My wife and I are expecting our second child! We’ve been incredibly blessed with our first daughter, Morgan Marie. She has been a joy to our family and we look forward to our next. Since we found out about our second baby, I thought about patients who have young children and the many questions that they usually ask. Parents always ask me, “When should I brush my kid’s teeth?” or “Why hasn’t my child’s tooth come in yet?” It’s important to educate parents on how to take care of their children’s teeth early on since they can significantly impact the prevention of tooth decay in their children and promote good dental hygiene at a young age. My goal as a dentist is to provide every patient the best possible experience. A bad experience at the dentist early in a child’s life can make future experiences worse. Let’s start from the beginning.
“When do baby teeth develop?”
Baby teeth start to develop around the sixth week of pregnancy. They begin as dental lamina, which is epithelial tissue (the part of tissue that covers your organs) that help connect the tooth bud to the oral cavity. Usually, the dental lamina goes away as the
tooth matures, but sometimes it stays around and ends
up becoming an eruption cyst which forms prior to the tooth erupting. These look like tiny white dots that parents sometimes get worried about (see picture on the left). Morgan had an eruption cyst prior to some of her teeth erupting. They are quite common and we do see them often. Don’t worry; this resolves on its own when the tooth erupts, and it is not painful (although teething is happening as well, so watch out!). By the time you reach your eighth or ninth week of pregnancy, all 10 upper and 10 lower tooth buds are formed and have begun to mature. These 20 teeth will be your deciduous, or baby, teeth.
“When will my baby’s teeth begin to erupt?”
Baby teeth, called neonatal teeth, can be present at birth. Neonatal teeth are not seen too often, but when they are present, they are usually left there. Unfortunately, they come with a little discomfort for the baby and mother (especially if she is breastfeeding). Baby teeth can erupt much later, closer to 2 years old! Below is an AVERAGE expectancy of eruption of baby teeth starting from the front two and working our way back:
Central Incisor (the front two upper and lower teeth): 6-12 months
Lateral Incisor: 8-13 months (the teeth next to the front two)
Canine: 16-22 months
First Molar: 13-19 months
Second Molar: 23-33 months
“Can my child get a cavity?”
Tooth decay is, unfortunately, very prevalent in our society. The American diet consists of food and drink that can cause decay. Here is a link to common questions parents have about cavities. Morgan is 15 months old and my wife and I are currently working on getting rid of baby bottles. Some pediatricians recommend getting rid of bottles around 12 months of age.
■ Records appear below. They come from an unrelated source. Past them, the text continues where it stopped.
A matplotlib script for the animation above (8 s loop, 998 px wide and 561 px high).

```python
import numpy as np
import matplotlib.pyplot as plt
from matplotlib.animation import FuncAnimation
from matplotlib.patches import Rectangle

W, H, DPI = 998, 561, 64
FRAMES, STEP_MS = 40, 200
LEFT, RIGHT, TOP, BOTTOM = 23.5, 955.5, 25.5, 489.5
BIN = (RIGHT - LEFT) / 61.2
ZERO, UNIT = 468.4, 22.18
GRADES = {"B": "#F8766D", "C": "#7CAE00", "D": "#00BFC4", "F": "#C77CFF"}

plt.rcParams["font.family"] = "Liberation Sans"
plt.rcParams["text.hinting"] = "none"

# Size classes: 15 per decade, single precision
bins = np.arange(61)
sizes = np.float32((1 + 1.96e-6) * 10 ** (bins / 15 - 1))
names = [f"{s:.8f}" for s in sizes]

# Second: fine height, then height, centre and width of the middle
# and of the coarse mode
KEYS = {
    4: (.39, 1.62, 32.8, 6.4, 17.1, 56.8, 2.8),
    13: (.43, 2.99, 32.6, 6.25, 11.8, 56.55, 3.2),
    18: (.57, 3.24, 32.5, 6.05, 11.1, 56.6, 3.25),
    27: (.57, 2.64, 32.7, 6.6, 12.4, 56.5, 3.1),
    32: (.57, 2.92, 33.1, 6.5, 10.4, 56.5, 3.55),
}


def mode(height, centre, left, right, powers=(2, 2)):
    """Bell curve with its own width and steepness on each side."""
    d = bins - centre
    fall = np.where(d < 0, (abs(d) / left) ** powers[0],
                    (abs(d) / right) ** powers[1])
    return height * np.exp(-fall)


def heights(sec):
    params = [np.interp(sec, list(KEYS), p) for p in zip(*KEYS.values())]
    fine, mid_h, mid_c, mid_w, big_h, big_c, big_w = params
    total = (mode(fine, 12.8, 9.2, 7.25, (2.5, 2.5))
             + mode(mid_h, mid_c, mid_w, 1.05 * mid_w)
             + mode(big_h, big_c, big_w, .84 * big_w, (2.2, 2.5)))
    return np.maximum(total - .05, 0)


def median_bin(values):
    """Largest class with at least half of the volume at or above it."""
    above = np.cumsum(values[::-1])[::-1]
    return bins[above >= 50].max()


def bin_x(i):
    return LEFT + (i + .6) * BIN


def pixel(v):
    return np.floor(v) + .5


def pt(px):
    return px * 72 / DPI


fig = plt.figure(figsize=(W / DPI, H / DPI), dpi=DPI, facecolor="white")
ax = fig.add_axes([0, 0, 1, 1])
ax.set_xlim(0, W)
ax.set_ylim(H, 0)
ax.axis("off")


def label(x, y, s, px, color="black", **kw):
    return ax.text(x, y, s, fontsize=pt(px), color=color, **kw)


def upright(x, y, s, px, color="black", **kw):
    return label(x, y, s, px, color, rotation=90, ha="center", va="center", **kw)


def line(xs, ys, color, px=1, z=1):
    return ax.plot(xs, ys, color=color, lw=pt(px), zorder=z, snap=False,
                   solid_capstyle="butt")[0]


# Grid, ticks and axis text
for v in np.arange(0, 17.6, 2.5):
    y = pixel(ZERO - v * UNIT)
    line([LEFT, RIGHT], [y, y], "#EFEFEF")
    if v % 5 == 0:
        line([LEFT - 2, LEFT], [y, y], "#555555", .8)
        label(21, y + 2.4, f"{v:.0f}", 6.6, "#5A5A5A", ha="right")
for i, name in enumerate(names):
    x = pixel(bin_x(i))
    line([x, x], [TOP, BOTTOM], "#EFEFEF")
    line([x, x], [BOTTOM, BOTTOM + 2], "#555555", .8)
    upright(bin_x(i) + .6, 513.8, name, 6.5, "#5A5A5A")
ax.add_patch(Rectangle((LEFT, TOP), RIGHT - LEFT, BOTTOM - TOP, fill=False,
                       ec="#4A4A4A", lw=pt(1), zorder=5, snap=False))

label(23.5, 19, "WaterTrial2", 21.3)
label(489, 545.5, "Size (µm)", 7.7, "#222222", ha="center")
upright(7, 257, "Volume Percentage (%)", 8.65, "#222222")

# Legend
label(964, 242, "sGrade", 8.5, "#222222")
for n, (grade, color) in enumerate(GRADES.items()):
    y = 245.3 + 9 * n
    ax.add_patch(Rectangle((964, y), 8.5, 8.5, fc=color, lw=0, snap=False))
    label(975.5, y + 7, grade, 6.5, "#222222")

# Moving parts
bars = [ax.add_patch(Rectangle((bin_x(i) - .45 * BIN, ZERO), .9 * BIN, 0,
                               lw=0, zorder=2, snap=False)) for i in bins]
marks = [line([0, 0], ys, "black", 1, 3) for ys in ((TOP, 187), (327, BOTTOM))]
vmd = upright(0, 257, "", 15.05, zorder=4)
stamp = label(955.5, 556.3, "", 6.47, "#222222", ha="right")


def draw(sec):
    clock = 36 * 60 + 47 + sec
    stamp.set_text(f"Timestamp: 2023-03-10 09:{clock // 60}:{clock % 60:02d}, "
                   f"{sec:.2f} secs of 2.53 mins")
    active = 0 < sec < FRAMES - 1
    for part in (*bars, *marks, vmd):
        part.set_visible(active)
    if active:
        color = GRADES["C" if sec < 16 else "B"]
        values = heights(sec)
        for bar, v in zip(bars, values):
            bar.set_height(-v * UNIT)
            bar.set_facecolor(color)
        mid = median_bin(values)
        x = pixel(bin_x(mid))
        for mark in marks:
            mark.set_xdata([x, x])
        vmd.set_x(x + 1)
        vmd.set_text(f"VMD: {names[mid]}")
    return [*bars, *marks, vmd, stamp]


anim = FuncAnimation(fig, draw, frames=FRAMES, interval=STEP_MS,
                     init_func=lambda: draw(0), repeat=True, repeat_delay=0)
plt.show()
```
This is recommended because babies sometimes have juice in their bottles around this time and juice can cause cavities. When your baby wakes up at 2 in the morning and you don’t even know what time it is or which way the kitchen is, you just want to get your baby back to sleep! Many parents will give their child a bottle in bed and go back to sleep. This is where we see our first problem – tooth decay beginning at a young age. Some babies will keep that bottle in their mouth and use it as a pacifier. Have you seen the experiment where a tooth is submerged in Coca-Cola? The tooth basically disintegrates from the acid; the same thing can happen to your baby’s teeth. If the decay gets too large, this can cause pain (like an adult may feel if they have a large cavity). This is why it’s important to regularly have your teeth checked – to keep that pain away.
“When should my child get their first dental check up?”
The American Academy of Pediatric Dentistry recommends your baby’s first dental check-up at 12 months. 12 months should be the earliest, and once your baby’s first tooth comes in being the latest. Now this is not your normal dental exam, where you get x-rays and I would go around with my “iron hook”, as Bill Cosby once said, looking for decay. (by the way, a great clip about going to the dentist can be seen here…it’s great!). It is a very informal, education session for the parents so I can tell them what to expect and proper ways to brush, floss, and care for their child’s teeth and gums. Many parents bring their child in when they get their own teeth cleaned. We never charge for something like this; it’s meant to get your child familiar and comfortable with the office. It’s amazing what children can remember. Giving them a good first dental visit is a great way to start their dental experiences off on the right foot.
In my next post, I will be tackling children’s teeth from ages 1-6. I’ll discuss what is happening and what to expect in addition to offering recommendations to try if your child doesn’t want to brush their teeth. If you find this article helpful, we would appreciate you “liking” it, or even sharing it on your wall. Do you know someone who might find this helpful? Give them a link to it through private messaging – whatever it takes. We will always give a complimentary dental “education session” for your child. Feel free to call our office at (989) 799-6220. You can always email me with questions directly at firstname.lastname@example.org. I’ll gladly provide you with all the information you may need.